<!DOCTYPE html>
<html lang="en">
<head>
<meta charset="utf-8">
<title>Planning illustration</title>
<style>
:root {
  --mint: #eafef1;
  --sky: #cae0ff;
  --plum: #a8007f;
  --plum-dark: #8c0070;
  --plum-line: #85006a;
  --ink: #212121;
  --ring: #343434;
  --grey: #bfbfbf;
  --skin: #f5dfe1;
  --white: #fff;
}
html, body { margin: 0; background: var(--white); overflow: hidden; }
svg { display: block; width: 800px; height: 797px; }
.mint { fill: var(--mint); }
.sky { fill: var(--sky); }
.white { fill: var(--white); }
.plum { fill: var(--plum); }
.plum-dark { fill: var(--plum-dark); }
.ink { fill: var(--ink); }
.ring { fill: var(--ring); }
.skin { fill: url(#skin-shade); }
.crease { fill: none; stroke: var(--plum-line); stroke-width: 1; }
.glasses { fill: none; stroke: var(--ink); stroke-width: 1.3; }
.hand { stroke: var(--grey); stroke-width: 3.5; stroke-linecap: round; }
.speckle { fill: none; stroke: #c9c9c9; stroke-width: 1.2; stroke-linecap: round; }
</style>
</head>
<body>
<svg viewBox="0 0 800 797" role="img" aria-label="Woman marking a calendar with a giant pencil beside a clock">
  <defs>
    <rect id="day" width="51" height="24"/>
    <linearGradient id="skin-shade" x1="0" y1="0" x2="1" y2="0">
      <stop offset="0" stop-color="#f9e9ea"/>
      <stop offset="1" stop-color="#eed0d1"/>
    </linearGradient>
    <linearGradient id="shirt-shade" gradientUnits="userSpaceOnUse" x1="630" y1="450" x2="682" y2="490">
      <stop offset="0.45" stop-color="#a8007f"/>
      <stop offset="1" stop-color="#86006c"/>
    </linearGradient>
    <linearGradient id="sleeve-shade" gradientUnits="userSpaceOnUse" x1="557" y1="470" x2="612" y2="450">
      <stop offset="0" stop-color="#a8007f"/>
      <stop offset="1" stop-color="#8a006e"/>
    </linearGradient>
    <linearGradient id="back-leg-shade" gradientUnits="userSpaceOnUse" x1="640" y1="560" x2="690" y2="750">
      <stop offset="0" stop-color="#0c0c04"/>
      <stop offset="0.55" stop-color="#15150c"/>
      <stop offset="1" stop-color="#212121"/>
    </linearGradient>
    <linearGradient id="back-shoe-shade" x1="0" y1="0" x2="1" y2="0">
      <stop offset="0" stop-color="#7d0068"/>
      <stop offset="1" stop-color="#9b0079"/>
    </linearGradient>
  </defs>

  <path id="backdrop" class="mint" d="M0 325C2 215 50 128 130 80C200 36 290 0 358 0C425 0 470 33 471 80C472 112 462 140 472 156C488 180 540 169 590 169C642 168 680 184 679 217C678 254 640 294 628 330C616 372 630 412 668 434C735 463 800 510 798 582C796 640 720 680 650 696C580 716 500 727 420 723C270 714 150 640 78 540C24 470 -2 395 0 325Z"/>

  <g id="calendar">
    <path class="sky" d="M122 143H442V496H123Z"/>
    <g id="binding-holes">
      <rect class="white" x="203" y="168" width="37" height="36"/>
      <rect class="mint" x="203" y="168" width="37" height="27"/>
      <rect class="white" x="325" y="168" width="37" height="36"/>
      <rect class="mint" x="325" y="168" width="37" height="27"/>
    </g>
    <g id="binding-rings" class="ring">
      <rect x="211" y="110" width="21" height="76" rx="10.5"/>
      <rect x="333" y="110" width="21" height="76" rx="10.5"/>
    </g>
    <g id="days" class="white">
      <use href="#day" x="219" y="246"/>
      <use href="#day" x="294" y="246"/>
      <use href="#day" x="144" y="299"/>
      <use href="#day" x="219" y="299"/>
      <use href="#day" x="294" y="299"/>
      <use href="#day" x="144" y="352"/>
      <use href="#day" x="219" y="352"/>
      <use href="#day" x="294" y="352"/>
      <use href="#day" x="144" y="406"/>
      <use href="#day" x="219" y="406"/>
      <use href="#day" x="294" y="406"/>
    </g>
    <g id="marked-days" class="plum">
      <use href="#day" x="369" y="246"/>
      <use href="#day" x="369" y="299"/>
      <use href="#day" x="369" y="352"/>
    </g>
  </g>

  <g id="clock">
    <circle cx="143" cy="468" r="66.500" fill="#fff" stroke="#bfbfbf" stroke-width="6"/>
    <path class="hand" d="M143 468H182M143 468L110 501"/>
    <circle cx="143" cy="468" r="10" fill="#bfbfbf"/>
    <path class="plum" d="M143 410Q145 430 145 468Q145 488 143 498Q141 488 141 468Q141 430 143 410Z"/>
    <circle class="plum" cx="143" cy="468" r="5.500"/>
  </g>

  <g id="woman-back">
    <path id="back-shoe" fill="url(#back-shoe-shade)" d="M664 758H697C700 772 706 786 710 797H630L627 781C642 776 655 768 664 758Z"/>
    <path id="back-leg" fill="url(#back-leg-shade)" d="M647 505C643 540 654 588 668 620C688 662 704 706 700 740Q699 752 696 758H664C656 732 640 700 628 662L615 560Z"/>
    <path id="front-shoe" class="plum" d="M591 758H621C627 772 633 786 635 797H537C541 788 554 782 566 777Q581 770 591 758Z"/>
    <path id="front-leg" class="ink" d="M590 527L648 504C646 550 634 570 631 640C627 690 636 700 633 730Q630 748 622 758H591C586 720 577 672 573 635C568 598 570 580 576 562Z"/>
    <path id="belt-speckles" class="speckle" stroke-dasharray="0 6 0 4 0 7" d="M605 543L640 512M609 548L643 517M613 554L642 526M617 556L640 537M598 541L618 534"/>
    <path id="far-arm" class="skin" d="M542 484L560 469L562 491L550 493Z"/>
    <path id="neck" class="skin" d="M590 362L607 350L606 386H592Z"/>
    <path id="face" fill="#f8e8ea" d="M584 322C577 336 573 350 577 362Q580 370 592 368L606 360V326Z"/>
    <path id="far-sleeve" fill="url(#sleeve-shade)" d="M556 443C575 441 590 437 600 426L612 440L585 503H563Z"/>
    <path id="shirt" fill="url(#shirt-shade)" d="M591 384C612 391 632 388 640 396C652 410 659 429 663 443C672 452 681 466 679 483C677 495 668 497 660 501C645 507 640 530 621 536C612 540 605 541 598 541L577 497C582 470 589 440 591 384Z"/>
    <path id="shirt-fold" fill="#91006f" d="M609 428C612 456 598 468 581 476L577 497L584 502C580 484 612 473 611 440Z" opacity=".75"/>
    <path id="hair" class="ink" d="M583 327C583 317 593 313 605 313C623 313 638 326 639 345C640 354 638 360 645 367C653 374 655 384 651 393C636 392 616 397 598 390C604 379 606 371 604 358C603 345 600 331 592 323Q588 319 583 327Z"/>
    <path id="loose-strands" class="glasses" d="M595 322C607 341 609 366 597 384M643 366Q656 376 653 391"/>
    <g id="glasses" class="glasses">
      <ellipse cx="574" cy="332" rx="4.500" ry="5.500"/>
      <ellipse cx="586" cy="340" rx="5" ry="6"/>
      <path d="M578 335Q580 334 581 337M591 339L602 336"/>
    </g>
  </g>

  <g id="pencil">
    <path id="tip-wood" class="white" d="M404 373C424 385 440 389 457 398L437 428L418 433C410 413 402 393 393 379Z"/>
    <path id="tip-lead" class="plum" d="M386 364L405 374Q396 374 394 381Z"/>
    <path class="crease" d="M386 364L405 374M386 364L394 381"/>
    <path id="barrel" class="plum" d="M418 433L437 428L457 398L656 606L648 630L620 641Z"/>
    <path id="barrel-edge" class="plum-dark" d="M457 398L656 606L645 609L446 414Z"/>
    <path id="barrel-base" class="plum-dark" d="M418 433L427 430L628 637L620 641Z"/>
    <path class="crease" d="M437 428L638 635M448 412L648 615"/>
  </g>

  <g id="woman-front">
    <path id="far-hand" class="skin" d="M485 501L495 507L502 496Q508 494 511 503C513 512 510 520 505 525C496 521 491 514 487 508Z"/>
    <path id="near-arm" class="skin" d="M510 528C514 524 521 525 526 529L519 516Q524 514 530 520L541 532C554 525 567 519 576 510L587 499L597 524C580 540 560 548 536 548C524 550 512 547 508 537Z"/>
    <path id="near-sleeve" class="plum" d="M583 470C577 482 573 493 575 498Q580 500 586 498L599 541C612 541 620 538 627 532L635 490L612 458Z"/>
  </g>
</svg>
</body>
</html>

================

**Task objective**. Across the records, count the lines that contain the word "color" and give that figure alone.

**Result for this exercise**. 11